Founded 2015 | HQ Utrecht, The Netherlands | <30 employees | <$15M revenue
Organizations are exploring and implementing blockchain technologies to reduce or eliminate the need for files and documents. But ripping and replacing longstanding ECM platforms is not easy. With its history in document and process management, Sphereon provides the opportunity for a less demanding transformation via blockchain.
Sphereon is a fascinating firm that we have taken note of from day one. Founded in 2015 by Maarten Boender, its people have a long and impressive history in the world of document and process management, and the company was one of the first to recognize the value of blockchain and content working together. From first building connectors to blockchains for well-known ECM repositories such as Alfresco and SharePoint, the firm is pivoting and expanding further into the world of secure and verifiable exchange of data and documents using Verifiable Credentials. Their work builds on their original thesis that blockchain at its core is all about the concept of decentralized trust. The focus of this report is Sphereon’s work on Verifiable Credentials.
As the name suggests, Verifiable Credentials (VC) is Sphereon’s solution to providing a digitally signed (verified) data object. This data object could come in many forms, from a university-issued degree certificate to a government-issued ID or work permit. Such objects need to be tamper-proof, secure, consistent, and of course, verifiable.
Sphereon VC is built on open standards from W3C and the Decentralized Identity Foundation (DIF). A VC is basically a self-sovereign data file that has been digitally signed by the creator. The issuer shares this data file with the party the data or document is about – the holder, or owner (see Figure 1).
What this means in practice is that a credential can be stored anywhere but anchored on a distributed ledger (blockchain) through a hash and signature. Further, rules and restrictions can be applied to the credential, such as adding an expiration date, etc. The credentials, which consist of the credential data, associated metadata, a unique identifier, and the issuing party’s signature, are held and accessed via a digital wallet or other secure storage space.

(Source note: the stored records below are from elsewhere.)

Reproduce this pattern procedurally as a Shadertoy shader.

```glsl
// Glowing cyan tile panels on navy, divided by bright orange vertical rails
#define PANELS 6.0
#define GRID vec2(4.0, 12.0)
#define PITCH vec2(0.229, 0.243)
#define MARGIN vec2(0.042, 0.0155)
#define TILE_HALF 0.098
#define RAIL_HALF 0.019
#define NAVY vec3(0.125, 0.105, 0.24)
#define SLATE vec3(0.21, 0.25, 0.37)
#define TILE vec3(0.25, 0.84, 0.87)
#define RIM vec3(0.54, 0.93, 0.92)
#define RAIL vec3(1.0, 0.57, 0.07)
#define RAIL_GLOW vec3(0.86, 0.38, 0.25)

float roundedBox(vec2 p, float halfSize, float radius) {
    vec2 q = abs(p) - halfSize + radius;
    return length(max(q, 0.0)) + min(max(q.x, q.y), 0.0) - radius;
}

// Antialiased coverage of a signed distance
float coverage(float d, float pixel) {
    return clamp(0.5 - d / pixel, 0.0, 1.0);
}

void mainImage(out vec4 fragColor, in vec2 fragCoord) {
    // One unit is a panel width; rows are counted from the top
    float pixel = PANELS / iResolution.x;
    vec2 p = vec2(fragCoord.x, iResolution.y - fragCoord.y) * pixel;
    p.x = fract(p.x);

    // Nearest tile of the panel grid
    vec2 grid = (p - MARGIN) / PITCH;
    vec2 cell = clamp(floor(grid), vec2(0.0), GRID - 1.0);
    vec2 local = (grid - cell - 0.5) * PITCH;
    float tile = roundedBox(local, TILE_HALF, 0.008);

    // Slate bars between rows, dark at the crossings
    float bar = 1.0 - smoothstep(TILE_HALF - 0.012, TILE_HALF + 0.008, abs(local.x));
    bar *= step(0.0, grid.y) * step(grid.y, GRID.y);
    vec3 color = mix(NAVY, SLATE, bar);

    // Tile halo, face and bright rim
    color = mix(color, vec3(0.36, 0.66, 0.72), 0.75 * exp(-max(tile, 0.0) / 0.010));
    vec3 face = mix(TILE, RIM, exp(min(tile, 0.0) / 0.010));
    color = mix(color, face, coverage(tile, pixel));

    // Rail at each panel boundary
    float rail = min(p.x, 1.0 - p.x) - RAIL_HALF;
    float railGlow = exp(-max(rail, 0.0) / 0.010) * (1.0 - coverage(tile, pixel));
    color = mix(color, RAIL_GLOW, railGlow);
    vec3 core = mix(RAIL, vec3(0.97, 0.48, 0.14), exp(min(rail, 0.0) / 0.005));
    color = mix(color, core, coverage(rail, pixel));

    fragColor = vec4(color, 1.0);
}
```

The holder has control of the use of the credential, who sees it, and what elements of it they can share. The party they share the VC with – typically an organization that needs to process the data or document – can independently verify the authenticity and integrity of the data or document through the issuer’s digital signature.
Sphereon VC is not the only blockchain credential system on the market. But what sets Sphereon apart is its history in document and process management alongside its expertise in building and managing APIs and embracing open standards; hence, the focus here on ensuring interoperability. In part, this interoperability comes through using the newly released W3C decentralized identifiers (DID). DIDs are persistent identifiers that do not provide any information regarding the owner; instead, they describe how to engage with the owner – for example, a specific cryptographic key and set of events to follow. DIDs build on the concept of self-sovereignty, whereby the owner can update and track their identity document without the need for any centralized or third-party authority.

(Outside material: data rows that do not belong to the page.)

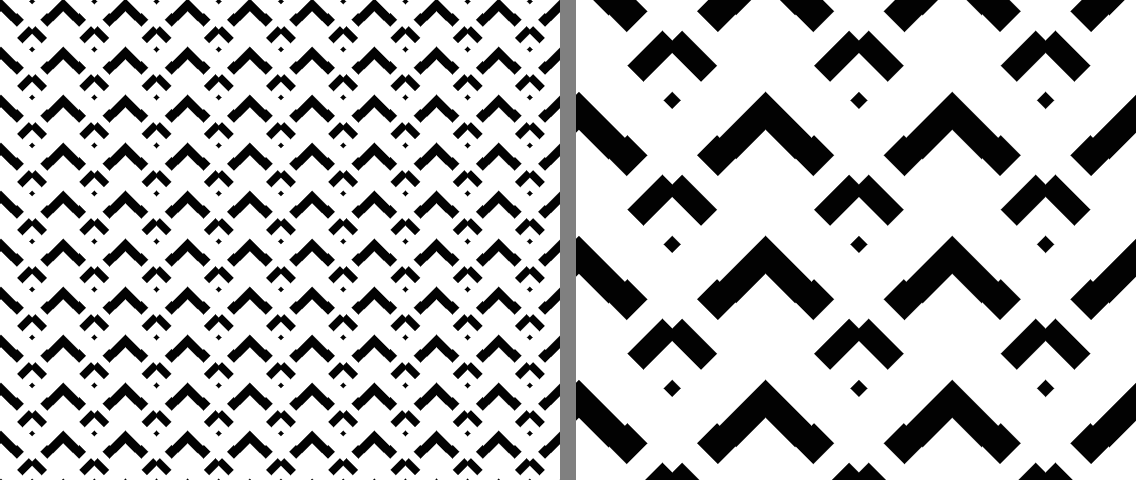
Left: the whole. Right: its middle third, enlarged.
A WebGL 2 fragment shader for this pattern:

```glsl
#version 300 es
precision highp float;
// Seamless black and white rows of stepped chevrons, small split chevrons and diamonds.

uniform vec2 u_resolution;
out vec4 fragColor;

const vec2 REPEATS = vec2(9.0, 10.0);
const vec2 CELL = vec2(128.0, 98.6);      // size of one repeat in design units
const vec2 APEX = vec2(2.0, -2.4);        // tip of the first large chevron, y down
const vec3 PAPER = vec3(1.0);
const vec3 INK = vec3(0.008);

// Offset from the nearest repeat of a centre point.
vec2 wrapAround(vec2 p, vec2 center) {
    return mod(p - center + 0.5 * CELL, CELL) - 0.5 * CELL;
}

// Mirror about the vertical axis, then turn to the two diagonal axes:
// x runs across a bar, y runs along it.
vec2 foldDiagonal(vec2 p) {
    return vec2(p.y - abs(p.x), p.y + abs(p.x));
}

// Signed distance to a bar given by its low and high diagonal corners.
float barDistance(vec2 diagonal, vec2 low, vec2 high) {
    vec2 q = abs(diagonal - 0.5 * (low + high)) - 0.5 * (high - low);
    float d = length(max(q, 0.0)) + min(max(q.x, q.y), 0.0);
    return d * inversesqrt(2.0);
}

// Large chevron: long arms with raised blocks at both ends.
float largeChevron(vec2 p) {
    vec2 middle = vec2(0.0, 28.0);
    vec2 diagonal = foldDiagonal(wrapAround(p, middle) + middle);
    float arm = barDistance(diagonal, vec2(-0.5, -10.0), vec2(25.5, 66.0));
    float block = barDistance(diagonal, vec2(-4.0, 62.5), vec2(24.5, 90.0));
    return min(arm, block);
}

// Small chevron: two bars that meet in a notch at the top.
float smallChevron(vec2 p) {
    vec2 middle = vec2(0.0, 74.0);
    vec2 local = wrapAround(p, middle + vec2(0.5 * CELL.x, 0.0)) + middle;
    return barDistance(foldDiagonal(local), vec2(49.5, 63.0), vec2(71.5, 111.0));
}

// Diamond with four equal sides.
float diamond(vec2 p, vec2 center, float radius) {
    vec2 q = abs(wrapAround(p, center));
    return (q.x + q.y - radius) * inversesqrt(2.0);
}

void main() {
    // Design coordinates, y pointing down from the top edge.
    vec2 uv = gl_FragCoord.xy / u_resolution;
    vec2 p = vec2(uv.x, 1.0 - uv.y) * REPEATS * CELL - APEX;

    float d = min(largeChevron(p), smallChevron(p));
    d = min(d, diamond(p, vec2(0.5 * CELL.x, 104.0), 5.9));

    // Edge smoothing over one pixel.
    float pixel = REPEATS.x * CELL.x / u_resolution.x;
    float coverage = clamp(0.5 - d / pixel, 0.0, 1.0);
    fragColor = vec4(mix(PAPER, INK, coverage), 1.0);
}
```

So how does this all work? Fundamentally, there obviously needs to be a blockchain; this could be anything from Hyperledger or Ethereum to LTO Network or Accumulate. There are over 100 implementations that support DIDs.

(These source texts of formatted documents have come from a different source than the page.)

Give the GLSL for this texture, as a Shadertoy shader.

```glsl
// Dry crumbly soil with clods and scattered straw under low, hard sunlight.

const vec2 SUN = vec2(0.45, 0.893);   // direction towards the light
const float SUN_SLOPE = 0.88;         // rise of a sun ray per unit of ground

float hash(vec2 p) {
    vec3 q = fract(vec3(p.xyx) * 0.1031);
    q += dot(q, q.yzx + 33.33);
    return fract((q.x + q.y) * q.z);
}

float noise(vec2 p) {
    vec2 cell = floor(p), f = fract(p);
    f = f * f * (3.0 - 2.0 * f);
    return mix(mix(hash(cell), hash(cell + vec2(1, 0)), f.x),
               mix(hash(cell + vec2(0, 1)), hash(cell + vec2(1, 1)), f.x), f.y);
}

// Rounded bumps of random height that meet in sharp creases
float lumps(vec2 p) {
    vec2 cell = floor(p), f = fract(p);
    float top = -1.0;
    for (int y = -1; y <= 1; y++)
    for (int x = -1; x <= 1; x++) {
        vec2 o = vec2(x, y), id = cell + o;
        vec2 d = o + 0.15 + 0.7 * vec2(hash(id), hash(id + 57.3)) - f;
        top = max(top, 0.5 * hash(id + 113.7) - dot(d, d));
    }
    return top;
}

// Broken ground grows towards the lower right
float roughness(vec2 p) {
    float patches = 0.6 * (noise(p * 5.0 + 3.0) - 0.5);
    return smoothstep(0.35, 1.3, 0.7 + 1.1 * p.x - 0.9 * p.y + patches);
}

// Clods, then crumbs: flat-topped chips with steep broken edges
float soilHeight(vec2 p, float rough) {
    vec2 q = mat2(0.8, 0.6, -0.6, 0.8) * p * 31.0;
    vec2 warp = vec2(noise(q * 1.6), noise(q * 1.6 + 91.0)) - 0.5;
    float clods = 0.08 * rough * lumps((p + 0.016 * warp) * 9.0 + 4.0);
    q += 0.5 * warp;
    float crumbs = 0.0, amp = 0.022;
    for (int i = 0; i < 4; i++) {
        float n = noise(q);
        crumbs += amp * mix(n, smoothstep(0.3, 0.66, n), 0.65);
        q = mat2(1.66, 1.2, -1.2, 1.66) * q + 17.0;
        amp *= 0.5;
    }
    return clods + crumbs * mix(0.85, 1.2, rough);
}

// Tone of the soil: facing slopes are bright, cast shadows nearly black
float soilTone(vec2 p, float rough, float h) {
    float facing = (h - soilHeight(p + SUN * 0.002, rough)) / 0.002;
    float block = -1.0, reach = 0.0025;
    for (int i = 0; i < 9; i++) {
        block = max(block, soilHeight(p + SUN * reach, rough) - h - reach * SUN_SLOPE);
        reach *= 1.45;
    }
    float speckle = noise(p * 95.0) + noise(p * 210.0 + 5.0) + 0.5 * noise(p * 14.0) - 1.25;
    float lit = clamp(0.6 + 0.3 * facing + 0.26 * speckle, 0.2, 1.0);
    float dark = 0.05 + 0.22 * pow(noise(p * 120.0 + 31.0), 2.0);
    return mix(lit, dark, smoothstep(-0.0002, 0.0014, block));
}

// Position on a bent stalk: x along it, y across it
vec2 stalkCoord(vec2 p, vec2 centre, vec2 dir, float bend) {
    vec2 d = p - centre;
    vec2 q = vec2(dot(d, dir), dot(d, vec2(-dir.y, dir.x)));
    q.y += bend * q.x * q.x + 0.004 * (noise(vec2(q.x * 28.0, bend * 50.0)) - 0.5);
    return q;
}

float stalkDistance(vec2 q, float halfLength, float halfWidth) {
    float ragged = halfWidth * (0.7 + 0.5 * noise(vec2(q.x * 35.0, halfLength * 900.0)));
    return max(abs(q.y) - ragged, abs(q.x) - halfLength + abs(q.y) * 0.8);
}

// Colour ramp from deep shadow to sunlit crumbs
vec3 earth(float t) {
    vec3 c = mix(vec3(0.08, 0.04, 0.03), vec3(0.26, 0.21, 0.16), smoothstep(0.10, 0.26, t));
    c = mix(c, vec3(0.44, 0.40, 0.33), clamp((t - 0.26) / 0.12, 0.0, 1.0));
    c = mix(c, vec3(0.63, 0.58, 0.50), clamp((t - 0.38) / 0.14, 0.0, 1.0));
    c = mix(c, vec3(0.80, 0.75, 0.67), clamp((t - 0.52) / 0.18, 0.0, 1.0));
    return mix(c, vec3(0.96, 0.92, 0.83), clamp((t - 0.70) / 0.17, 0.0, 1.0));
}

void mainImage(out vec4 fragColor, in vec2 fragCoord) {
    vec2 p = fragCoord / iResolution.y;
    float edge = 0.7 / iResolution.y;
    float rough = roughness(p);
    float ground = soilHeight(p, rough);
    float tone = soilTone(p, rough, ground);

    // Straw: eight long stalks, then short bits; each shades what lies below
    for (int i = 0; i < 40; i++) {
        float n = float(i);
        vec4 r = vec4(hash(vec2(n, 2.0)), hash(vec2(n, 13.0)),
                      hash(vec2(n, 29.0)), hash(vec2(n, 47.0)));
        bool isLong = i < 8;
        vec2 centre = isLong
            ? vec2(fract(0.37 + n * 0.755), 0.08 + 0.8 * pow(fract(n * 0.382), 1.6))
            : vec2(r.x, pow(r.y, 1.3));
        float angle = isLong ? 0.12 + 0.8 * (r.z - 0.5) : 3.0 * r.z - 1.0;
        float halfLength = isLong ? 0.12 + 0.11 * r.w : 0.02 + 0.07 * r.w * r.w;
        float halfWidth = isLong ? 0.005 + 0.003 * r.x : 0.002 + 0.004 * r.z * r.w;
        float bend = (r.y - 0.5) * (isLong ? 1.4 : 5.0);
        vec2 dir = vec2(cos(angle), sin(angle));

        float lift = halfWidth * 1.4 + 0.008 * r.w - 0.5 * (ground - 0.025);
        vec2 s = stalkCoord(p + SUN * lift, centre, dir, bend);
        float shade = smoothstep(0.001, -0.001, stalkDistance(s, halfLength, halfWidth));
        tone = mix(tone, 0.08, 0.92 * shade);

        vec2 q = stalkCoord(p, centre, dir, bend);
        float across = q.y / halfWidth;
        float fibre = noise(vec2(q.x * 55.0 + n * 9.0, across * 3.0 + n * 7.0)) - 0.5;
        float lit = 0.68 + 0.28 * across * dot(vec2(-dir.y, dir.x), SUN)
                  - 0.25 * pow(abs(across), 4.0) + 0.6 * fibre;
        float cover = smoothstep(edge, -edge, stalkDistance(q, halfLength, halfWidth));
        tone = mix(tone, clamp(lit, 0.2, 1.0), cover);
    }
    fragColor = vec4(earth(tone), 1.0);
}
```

Sphereon VC offers a series of APIs to provide access to issue, register, sign, verify, and/or
revoke a credential. The end users access the system through a mobile wallet, which provides the means to view the credential and, just as importantly, to create and manage new credentials across any blockchain or distributed ledger system. This is complex and even more complicated to build, but its use in the real world is relatively simple and effective. Sphereon also offers several standard plug-ins, including for SharePoint and Alfresco. Note that DIDs can be associated with pretty much anything; each is self-signed, protects privacy, and automatically verifies its provenance and validity.
On top of this, you may build a digital asset modelling language (DAML) framework workflow, typically used to create smart contract workflows anchored on blockchains, to provide a means of automating any business logic or rules. This enables automatic processing and proof of the process.
Again, the key to understanding Sphereon is that it is a company focused and grounded in the document and process management world. Their use of VCs and DIDs for secure and verifiable data exchange needs to be seen in that context. For example, files stored in an Alfresco or Microsoft SharePoint repository can, using Sphereon, be anchored on a blockchain to lock and notarize them. By using a DAML smart contract, those anchored files can have things like retention and disposition rules applied to them and triggered automatically. With the addition of Verified Credentials, the files can have a secure life outside of the repository and move from the ECM system that is the system of trust, through traditional document management mechanisms, to an independent, distributed life and shared trust through using cryptology and blockchain.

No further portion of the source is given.